**Problem statement**
Your answer should be the lines below from the one holding "302C333 305 325" through the one holding "251C378 245 388", copied exactly and with nothing else.

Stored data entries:

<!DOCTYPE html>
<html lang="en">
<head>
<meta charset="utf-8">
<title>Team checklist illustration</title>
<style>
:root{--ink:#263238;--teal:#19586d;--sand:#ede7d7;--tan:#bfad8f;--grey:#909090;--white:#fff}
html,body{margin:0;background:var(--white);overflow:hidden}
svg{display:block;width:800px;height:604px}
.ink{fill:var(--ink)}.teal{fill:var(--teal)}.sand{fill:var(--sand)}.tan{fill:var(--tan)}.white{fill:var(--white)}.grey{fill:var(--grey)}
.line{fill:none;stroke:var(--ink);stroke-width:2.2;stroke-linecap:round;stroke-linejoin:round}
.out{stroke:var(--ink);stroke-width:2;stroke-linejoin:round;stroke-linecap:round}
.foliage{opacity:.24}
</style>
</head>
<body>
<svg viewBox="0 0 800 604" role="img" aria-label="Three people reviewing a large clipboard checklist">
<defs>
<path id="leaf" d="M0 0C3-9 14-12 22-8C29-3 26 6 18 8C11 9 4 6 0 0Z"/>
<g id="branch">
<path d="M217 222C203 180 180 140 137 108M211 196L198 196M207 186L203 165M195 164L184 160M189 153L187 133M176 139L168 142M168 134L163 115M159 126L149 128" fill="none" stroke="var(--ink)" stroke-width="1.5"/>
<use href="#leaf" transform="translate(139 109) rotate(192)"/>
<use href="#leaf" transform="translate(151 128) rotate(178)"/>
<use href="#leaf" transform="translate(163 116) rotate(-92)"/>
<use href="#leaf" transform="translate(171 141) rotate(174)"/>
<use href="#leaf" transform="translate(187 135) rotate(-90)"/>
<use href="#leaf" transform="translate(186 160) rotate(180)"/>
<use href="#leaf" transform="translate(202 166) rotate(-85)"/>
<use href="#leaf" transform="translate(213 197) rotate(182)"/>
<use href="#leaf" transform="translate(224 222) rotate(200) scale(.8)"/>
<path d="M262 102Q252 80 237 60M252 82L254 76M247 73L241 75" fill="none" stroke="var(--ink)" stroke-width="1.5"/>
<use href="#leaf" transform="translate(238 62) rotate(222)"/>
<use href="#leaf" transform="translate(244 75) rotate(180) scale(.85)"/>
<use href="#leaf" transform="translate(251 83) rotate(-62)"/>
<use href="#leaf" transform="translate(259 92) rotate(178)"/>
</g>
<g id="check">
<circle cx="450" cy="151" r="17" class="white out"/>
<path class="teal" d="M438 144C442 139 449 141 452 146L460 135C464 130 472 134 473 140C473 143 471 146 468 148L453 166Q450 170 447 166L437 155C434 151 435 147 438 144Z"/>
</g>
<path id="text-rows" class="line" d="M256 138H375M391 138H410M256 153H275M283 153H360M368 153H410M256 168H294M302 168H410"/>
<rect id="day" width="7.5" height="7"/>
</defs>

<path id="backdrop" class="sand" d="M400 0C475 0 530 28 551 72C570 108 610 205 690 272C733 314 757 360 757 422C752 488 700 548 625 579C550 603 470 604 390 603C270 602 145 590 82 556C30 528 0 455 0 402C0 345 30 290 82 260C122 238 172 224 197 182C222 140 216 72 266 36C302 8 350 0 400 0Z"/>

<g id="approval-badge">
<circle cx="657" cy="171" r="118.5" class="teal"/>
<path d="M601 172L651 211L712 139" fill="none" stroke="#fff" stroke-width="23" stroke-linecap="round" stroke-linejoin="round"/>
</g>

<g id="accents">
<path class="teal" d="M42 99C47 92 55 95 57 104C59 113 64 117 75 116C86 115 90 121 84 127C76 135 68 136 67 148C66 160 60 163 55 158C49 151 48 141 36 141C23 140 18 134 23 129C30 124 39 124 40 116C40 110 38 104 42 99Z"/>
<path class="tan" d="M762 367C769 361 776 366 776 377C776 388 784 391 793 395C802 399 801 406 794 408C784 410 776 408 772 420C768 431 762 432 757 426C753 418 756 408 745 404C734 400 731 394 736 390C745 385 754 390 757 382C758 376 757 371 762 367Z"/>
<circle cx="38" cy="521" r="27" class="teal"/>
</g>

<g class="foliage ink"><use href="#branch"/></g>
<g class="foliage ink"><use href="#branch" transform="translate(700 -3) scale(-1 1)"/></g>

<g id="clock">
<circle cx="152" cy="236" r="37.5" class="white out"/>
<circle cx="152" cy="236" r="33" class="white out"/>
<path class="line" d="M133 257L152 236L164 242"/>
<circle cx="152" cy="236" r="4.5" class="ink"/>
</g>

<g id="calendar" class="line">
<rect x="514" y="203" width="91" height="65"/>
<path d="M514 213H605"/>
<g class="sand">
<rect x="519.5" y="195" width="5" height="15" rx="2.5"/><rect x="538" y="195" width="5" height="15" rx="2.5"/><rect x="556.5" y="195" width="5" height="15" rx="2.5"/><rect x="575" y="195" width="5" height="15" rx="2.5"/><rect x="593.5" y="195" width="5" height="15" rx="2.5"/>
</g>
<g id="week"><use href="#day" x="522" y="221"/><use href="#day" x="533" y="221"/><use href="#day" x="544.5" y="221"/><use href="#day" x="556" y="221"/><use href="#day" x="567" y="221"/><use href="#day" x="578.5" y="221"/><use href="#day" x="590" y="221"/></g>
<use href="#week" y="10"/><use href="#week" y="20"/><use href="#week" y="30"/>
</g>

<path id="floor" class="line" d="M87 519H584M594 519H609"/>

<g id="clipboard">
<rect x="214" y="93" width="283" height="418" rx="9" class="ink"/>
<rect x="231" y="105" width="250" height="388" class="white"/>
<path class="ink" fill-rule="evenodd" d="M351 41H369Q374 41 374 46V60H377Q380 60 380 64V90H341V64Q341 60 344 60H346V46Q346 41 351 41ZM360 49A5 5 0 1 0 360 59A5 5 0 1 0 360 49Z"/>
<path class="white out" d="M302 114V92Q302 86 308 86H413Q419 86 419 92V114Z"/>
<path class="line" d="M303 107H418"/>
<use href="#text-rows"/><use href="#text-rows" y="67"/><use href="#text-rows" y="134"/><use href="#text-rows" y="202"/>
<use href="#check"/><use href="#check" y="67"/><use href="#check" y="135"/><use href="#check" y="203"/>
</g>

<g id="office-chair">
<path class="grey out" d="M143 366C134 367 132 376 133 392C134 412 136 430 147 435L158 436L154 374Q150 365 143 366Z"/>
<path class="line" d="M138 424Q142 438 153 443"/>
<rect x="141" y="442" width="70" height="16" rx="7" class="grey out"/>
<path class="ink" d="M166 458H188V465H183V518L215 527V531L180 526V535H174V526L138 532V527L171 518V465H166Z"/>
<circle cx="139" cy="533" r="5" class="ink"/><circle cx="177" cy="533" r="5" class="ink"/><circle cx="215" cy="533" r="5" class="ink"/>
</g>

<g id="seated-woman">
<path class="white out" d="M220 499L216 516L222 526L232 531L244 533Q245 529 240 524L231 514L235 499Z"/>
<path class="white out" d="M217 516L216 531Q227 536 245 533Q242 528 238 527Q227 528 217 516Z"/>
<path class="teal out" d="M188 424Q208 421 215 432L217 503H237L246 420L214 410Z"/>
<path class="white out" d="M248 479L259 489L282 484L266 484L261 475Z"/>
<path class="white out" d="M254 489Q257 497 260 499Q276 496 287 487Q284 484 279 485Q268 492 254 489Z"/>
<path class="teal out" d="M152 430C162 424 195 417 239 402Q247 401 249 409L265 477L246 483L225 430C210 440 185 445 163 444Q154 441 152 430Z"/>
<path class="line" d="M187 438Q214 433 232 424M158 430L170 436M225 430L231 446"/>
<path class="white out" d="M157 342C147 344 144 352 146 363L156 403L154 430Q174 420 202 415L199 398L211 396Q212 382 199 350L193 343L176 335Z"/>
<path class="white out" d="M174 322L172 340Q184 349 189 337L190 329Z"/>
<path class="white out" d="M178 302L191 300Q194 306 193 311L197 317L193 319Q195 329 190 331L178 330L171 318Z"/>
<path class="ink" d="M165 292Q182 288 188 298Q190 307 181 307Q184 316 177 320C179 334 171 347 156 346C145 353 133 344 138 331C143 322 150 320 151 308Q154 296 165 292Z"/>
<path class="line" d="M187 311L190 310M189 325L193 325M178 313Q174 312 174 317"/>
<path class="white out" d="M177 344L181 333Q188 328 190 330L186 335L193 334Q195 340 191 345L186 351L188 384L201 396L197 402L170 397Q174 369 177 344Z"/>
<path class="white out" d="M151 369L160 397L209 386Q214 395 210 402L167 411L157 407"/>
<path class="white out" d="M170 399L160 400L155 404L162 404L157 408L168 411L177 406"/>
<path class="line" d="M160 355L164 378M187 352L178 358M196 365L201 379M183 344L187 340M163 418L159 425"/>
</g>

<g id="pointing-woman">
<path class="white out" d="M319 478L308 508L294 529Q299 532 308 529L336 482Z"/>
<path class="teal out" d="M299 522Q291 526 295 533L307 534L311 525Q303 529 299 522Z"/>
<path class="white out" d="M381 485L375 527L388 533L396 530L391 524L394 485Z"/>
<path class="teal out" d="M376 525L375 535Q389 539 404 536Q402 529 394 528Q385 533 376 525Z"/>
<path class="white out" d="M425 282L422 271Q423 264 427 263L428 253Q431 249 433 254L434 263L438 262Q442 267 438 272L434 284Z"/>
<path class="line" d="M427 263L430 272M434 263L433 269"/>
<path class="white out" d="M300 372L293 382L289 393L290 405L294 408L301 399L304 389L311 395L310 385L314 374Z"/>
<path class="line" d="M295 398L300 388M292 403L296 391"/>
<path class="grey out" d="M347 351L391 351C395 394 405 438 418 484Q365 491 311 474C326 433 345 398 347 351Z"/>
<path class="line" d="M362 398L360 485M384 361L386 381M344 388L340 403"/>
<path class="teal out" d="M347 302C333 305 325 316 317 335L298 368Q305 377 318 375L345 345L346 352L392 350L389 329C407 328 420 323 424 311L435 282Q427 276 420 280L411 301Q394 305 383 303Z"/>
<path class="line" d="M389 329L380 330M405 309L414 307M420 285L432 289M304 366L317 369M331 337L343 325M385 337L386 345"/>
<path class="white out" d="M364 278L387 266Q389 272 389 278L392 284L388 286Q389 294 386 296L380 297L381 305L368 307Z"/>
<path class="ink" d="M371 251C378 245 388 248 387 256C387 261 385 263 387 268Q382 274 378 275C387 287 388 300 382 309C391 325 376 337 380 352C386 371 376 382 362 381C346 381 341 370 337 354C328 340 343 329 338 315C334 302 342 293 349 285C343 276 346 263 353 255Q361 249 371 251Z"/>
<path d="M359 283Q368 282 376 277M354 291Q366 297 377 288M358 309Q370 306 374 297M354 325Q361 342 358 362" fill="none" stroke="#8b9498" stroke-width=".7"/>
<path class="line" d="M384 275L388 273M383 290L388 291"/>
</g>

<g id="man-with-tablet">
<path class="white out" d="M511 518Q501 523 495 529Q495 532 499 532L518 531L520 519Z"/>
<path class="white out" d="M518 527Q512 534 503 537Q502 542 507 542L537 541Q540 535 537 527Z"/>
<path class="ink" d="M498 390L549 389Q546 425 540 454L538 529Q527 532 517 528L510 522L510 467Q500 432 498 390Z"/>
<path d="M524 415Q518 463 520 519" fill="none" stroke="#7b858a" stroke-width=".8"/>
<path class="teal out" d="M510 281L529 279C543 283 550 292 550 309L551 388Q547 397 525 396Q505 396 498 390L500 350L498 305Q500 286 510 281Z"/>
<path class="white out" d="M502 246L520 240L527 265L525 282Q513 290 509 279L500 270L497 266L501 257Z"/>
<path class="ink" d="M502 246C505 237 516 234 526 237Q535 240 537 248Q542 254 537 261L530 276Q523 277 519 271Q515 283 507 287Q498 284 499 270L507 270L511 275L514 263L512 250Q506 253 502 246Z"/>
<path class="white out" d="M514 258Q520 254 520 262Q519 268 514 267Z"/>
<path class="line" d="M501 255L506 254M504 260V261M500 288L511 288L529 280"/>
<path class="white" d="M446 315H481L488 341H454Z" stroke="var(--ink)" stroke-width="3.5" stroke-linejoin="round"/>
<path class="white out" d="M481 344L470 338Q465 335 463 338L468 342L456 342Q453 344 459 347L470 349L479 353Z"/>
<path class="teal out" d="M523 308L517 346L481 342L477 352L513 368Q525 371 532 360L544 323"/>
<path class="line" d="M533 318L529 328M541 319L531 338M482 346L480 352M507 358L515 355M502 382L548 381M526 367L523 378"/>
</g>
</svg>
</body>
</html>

**The answer**
<path class="teal out" d="M347 302C333 305 325 316 317 335L298 368Q305 377 318 375L345 345L346 352L392 350L389 329C407 328 420 323 424 311L435 282Q427 276 420 280L411 301Q394 305 383 303Z"/>
<path class="line" d="M389 329L380 330M405 309L414 307M420 285L432 289M304 366L317 369M331 337L343 325M385 337L386 345"/>
<path class="white out" d="M364 278L387 266Q389 272 389 278L392 284L388 286Q389 294 386 296L380 297L381 305L368 307Z"/>
<path class="ink" d="M371 251C378 245 388 248 387 256C387 261 385 263 387 268Q382 274 378 275C387 287 388 300 382 309C391 325 376 337 380 352C386 371 376 382 362 381C346 381 341 370 337 354C328 340 343 329 338 315C334 302 342 293 349 285C343 276 346 263 353 255Q361 249 371 251Z"/>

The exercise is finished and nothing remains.